▸ Exercise directions
List the lines of this listing that hold the word "body".

______

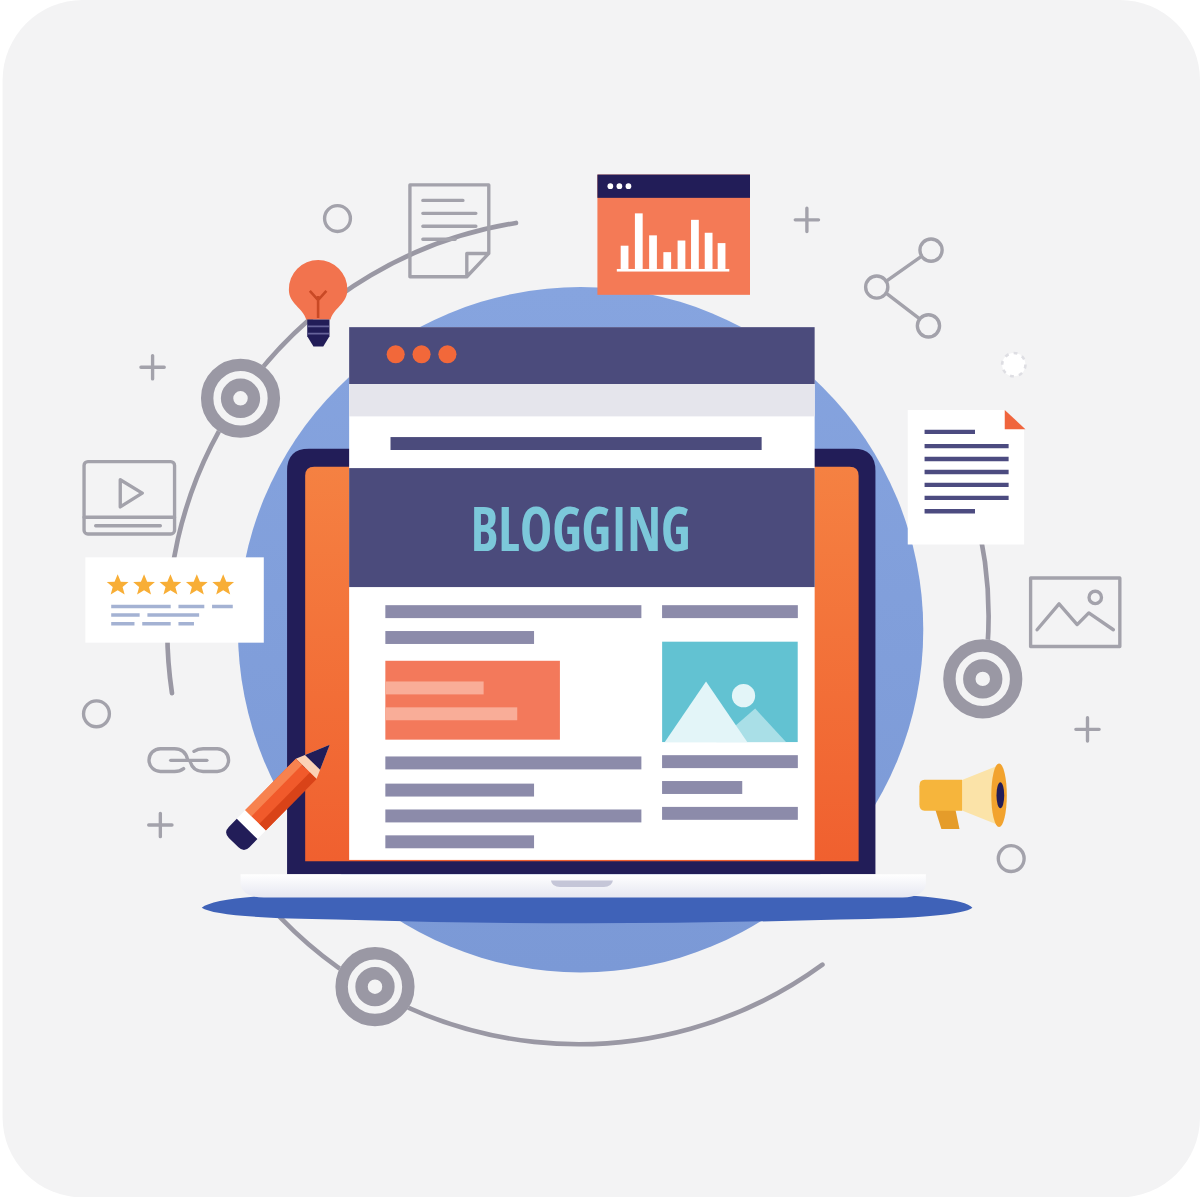
<!DOCTYPE html>
<html lang="en">
<head>
<meta charset="utf-8">
<title>Blogging illustration</title>
<link rel="stylesheet" href="https://fonts.googleapis.com/css2?family=Open+Sans+Condensed:wght@700&family=Fira+Sans+Extra+Condensed:wght@600&display=swap">
<style>
:root{
  --card:#f3f3f4; --white:#ffffff; --line:#a3a2ab; --ring:#9a98a4;
  --navy:#221d58; --slate:#4b4b7c; --bar:#8c8baa; --strip:#e5e5ec;
  --orange:#f2683a; --coral:#f3795b; --coral-light:#f9ad98;
  --teal:#62c2d2; --teal-light:#a9dfe7; --title:#7cc8da;
  --blue:#83a1dd; --blue-deep:#3f62b8; --yellow:#f6b53c;
}
*{margin:0;padding:0;box-sizing:border-box}
html,body{width:1200px;height:1197px;overflow:hidden;background:var(--white)}
svg{display:block}
.outline{fill:none;stroke:var(--line);stroke-width:1.3;stroke-linecap:round;stroke-linejoin:round}
.orbit{fill:none;stroke:var(--ring);stroke-width:1.8;stroke-linecap:round}
.bars{fill:var(--bar)}
.title{font-family:"Open Sans Condensed","Fira Sans Extra Condensed","Arial Narrow",sans-serif;font-weight:700;font-size:23.6px;fill:var(--title)}
</style>
</head>
<body>
<svg width="1200" height="1197" viewBox="0 0 464 462.84" role="img" aria-label="Laptop showing a blog page, circled by content icons">
  <defs>
    <linearGradient id="disc-fill" x1="0" y1="0" x2="0" y2="1">
      <stop offset="0" stop-color="#86a4df"/><stop offset="1" stop-color="#7b99d6"/>
    </linearGradient>
    <linearGradient id="screen-fill" x1="0" y1="0" x2="0" y2="1">
      <stop offset="0" stop-color="#f58142"/><stop offset="1" stop-color="#f0602f"/>
    </linearGradient>
    <linearGradient id="base-fill" x1="0" y1="0" x2="0" y2="1">
      <stop offset="0" stop-color="#ffffff"/><stop offset="1" stop-color="#e6e7f1"/>
    </linearGradient>
    <g id="node">
      <circle r="15.3" fill="#f3f3f4"/>
      <circle r="12.9" fill="none" stroke="#9a98a4" stroke-width="4.8"/>
      <circle r="5.2" fill="none" stroke="#9a98a4" stroke-width="4.8"/>
    </g>
    <path id="plus" class="outline" d="M-4.5 0H4.5M0-4.5V4.5"/>
    <path id="star" d="M0-4.3 1.2-1.4 4.2-1.3 1.9.7 2.7 3.6 0 1.9-2.7 3.6-1.9.7-4.2-1.3-1.2-1.4Z" fill="#f8ae36"/>
    <clipPath id="thumb-clip"><rect x="256" y="248" width="52.5" height="39"/></clipPath>
  </defs>

  <rect id="card" x="1" y="0" width="463" height="463" rx="31" fill="var(--card)"/>

  <g id="backdrop">
    <circle cx="224.5" cy="243.5" r="132.5" fill="url(#disc-fill)"/>
    <path class="orbit" d="M199.500 86.200A160 160 0 0 0 66.500 268"/>
    <path class="orbit" d="M374 188A160 160 0 0 1 380.500 262"/>
    <path class="orbit" d="M104 350A160 160 0 0 0 318 373"/>
    <use href="#node" x="93" y="154"/>
    <use href="#node" x="380" y="262.500"/>
    <use href="#node" x="145" y="381.500"/>
  </g>

  <g id="laptop">
    <path d="M78 351Q84 346 130 345.500H325Q372 346 376 351Q371 355 325 355.500Q226 358.500 130 355.500Q84 355 78 351Z" fill="var(--blue-deep)"/>
    <path d="M111 338V182Q111 173.500 119.500 173.500H330Q338.500 173.500 338.500 182V338Z" fill="var(--navy)"/>
    <path d="M118 333V184Q118 180.500 121.500 180.500H328.500Q332 180.500 332 184V333Z" fill="url(#screen-fill)"/>
    <path d="M93 338H358V342Q357 347 349 347H102Q94 347 93 342Z" fill="url(#base-fill)"/>
    <path d="M213 340.500H237Q236.500 343 233.500 343H216.500Q213.500 343 213 340.500Z" fill="#c5c6d8"/>
  </g>

  <g id="blog-page">
    <rect x="135" y="126.500" width="180" height="206" fill="var(--white)"/>
    <rect x="135" y="126.500" width="180" height="22" fill="var(--slate)"/>
    <g fill="var(--orange)">
      <circle cx="153" cy="137" r="3.500"/><circle cx="163" cy="137" r="3.500"/><circle cx="173" cy="137" r="3.500"/>
    </g>
    <rect x="135" y="148.500" width="180" height="12.500" fill="var(--strip)"/>
    <rect x="151" y="169" width="143.500" height="5" fill="var(--slate)"/>
    <rect x="135" y="181" width="180" height="46" fill="var(--slate)"/>
    <text class="title" x="182" y="213" textLength="85" lengthAdjust="spacingAndGlyphs">BLOGGING</text>
    <g class="bars">
      <rect x="149" y="234" width="99" height="5"/><rect x="149" y="244" width="57.500" height="5"/>
      <rect x="256" y="234" width="52.500" height="5"/>
      <rect x="149" y="292.500" width="99" height="5"/><rect x="149" y="303" width="57.500" height="5"/>
      <rect x="149" y="313" width="99" height="5"/><rect x="149" y="323" width="57.500" height="5"/>
      <rect x="256" y="292" width="52.500" height="5"/><rect x="256" y="302" width="31" height="5"/>
      <rect x="256" y="312" width="52.500" height="5"/>
    </g>
    <g id="feature-box">
      <rect x="149" y="255.500" width="67.500" height="30.500" fill="var(--coral)"/>
      <rect x="149" y="263.500" width="38" height="5" fill="var(--coral-light)"/>
      <rect x="149" y="273.500" width="51" height="5" fill="var(--coral-light)"/>
    </g>
    <g id="thumbnail" clip-path="url(#thumb-clip)">
      <rect x="256" y="248" width="52.500" height="39" fill="var(--teal)"/>
      <circle cx="287.500" cy="269" r="4.500" fill="#e3f5f8"/>
      <path d="M277 287 292 274 304 287Z" fill="var(--teal-light)"/>
      <path d="M257 287 273 263.500 289 287Z" fill="#e3f5f8"/>
    </g>
  </g>

  <g id="chart-window">
    <rect x="231" y="67.500" width="59" height="46.500" fill="#f47a56"/>
    <rect x="231" y="67.500" width="59" height="9" fill="var(--navy)"/>
    <g fill="var(--white)">
      <circle cx="236" cy="72" r="1.100"/><circle cx="239.500" cy="72" r="1.100"/><circle cx="243" cy="72" r="1.100"/>
      <rect x="240" y="95" width="3" height="9"/><rect x="245.500" y="82.500" width="3" height="21.500"/>
      <rect x="251" y="91" width="3" height="13"/><rect x="256.500" y="97.500" width="3" height="6.500"/>
      <rect x="262" y="93" width="3" height="11"/><rect x="267.200" y="85" width="3" height="19"/>
      <rect x="272.500" y="90" width="3" height="14"/><rect x="277.500" y="94" width="3" height="10"/>
      <rect x="238.500" y="104" width="43.500" height="1"/>
    </g>
  </g>

  <g id="light-bulb">
    <path d="M123 100.500A11.300 11.300 0 0 1 134.300 112C134.300 117.500 129 119 127.800 123.500H118.400C117.200 119 111.700 117.500 111.700 112A11.300 11.300 0 0 1 123 100.500Z" fill="#f2734e"/>
    <path d="M123 123V114.500M119.800 112.500 123 116 126.200 112.500" fill="none" stroke="#c94925" stroke-width="1"/>
    <path d="M118.800 123.500H127.400V130L125 134H121.200L118.800 130Z" fill="var(--navy)"/>
    <path d="M119 126.200H127.200M119 129H127.200" stroke="#66639a" stroke-width=".7"/>
  </g>

  <g id="note-icon" class="outline">
    <path d="M158.500 71.500H189V98L180.500 107H158.500Z M189 98H180.500V107"/>
    <path d="M163.500 77.500H179M163.500 82.500H184M163.500 87.500H184M163.500 92.500H176"/>
  </g>

  <g id="share-icon">
    <path class="outline" d="M356 99.300 343 108.500M343 113.600 355.500 123.200"/>
    <g class="outline"><circle cx="360" cy="96.700" r="4.300"/><circle cx="339" cy="111" r="4.300"/><circle cx="359" cy="126" r="4.300"/></g>
  </g>

  <g id="video-icon">
    <rect class="outline" x="32.500" y="178.500" width="35" height="28" rx="1.500"/>
    <path class="outline" d="M46.500 185.500 55 190.700 46.500 196ZM32.500 200H67.500M37 203.300H62"/>
  </g>

  <g id="rating-card">
    <rect x="33" y="215.500" width="69" height="33" fill="var(--white)"/>
    <use href="#star" x="45.500" y="226.300"/><use href="#star" x="55.700" y="226.300"/><use href="#star" x="65.900" y="226.300"/>
    <use href="#star" x="76.100" y="226.300"/><use href="#star" x="86.300" y="226.300"/>
    <path d="M43 234.500H66M69 234.500H79M82 234.500H90M43 237.800H54M57 237.800H77M43 241.200H52M55 241.200H66M69 241.200H75" stroke="#a4b2d3" stroke-width="1.300"/>
  </g>

  <g id="link-icon" class="outline">
    <path d="M71 297.200Q69.500 298.300 67.500 298.300H62A4.400 4.400 0 0 1 62 289.500H67.500Q71.500 289.500 72.500 293.500"/>
    <path d="M75 290.500Q76.500 289.500 78.500 289.500H84A4.400 4.400 0 0 1 84 298.300H78.500Q74.500 298.300 73.500 294.300"/>
    <path d="M66 294H80"/>
  </g>

  <g id="pencil" transform="translate(127.500 288) rotate(134.500)">
    <path d="M0 0 13-5.600V5.600Z" fill="#fbd3b6"/>
    <path d="M0 0 9.500-4.100V4.100Z" fill="var(--navy)"/>
    <rect x="13" y="-5.600" width="28" height="11.200" fill="#f15a2b"/>
    <rect x="13" y="-5.600" width="28" height="3.600" fill="#d94318"/>
    <rect x="13" y="2.200" width="28" height="3.400" fill="#f7824f"/>
    <rect x="41" y="-5.600" width="4.600" height="11.200" fill="var(--white)"/>
    <path d="M45.600-5.600H50Q53-5.600 53-2.600V2.600Q53 5.600 50 5.600H45.600Z" fill="var(--navy)"/>
  </g>

  <g id="article-sheet">
    <path d="M351 158.500H388.500L396 166V210.500H351Z" fill="var(--white)"/>
    <path d="M388.500 158.500 396.500 166H388.500Z" fill="#f0653d"/>
    <path d="M357.500 167H377M357.500 172.500H390M357.500 177.500H390M357.500 182.500H390M357.500 187.500H390M357.500 192.500H390M357.500 197.700H377" stroke="#4c4b80" stroke-width="1.700"/>
  </g>

  <g id="picture-icon" class="outline">
    <rect x="398.500" y="223.500" width="34.500" height="26.500"/>
    <path d="M401 243.500 409.500 233.500 416.500 241.500 421 237 430.500 243.500"/>
    <circle cx="423.500" cy="231" r="2.400"/>
  </g>

  <g id="megaphone">
    <path d="M361 311H369L371 320.500H364Z" fill="#e59c2a"/>
    <path d="M371 302 386 296V319L371 313Z" fill="#fbe3a8"/>
    <path d="M357.500 301.500H372V313.500H357.500Q355.500 313.500 355.500 311V304Q355.500 301.500 357.500 301.500Z" fill="var(--yellow)"/>
    <ellipse cx="386.300" cy="307.500" rx="3" ry="12.300" fill="#f2a32e"/>
    <ellipse cx="386.800" cy="307.500" rx="1.500" ry="5" fill="var(--navy)"/>
  </g>

  <g id="confetti">
    <use href="#plus" x="59" y="142"/><use href="#plus" x="312" y="85"/>
    <use href="#plus" x="62" y="319"/><use href="#plus" x="420.500" y="282"/>
    <g class="outline"><circle cx="130.500" cy="84.500" r="5"/><circle cx="37.300" cy="276" r="5"/><circle cx="391" cy="332" r="5"/></g>
    <circle cx="392" cy="141" r="4.500" fill="var(--white)" stroke="#dedee3" stroke-width="1" stroke-dasharray="1.500 2"/>
  </g>
</svg>
</body>
</html>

______

▸ Answer for the task
html,body{width:1200px;height:1197px;overflow:hidden;background:var(--white)}
<body>
</body>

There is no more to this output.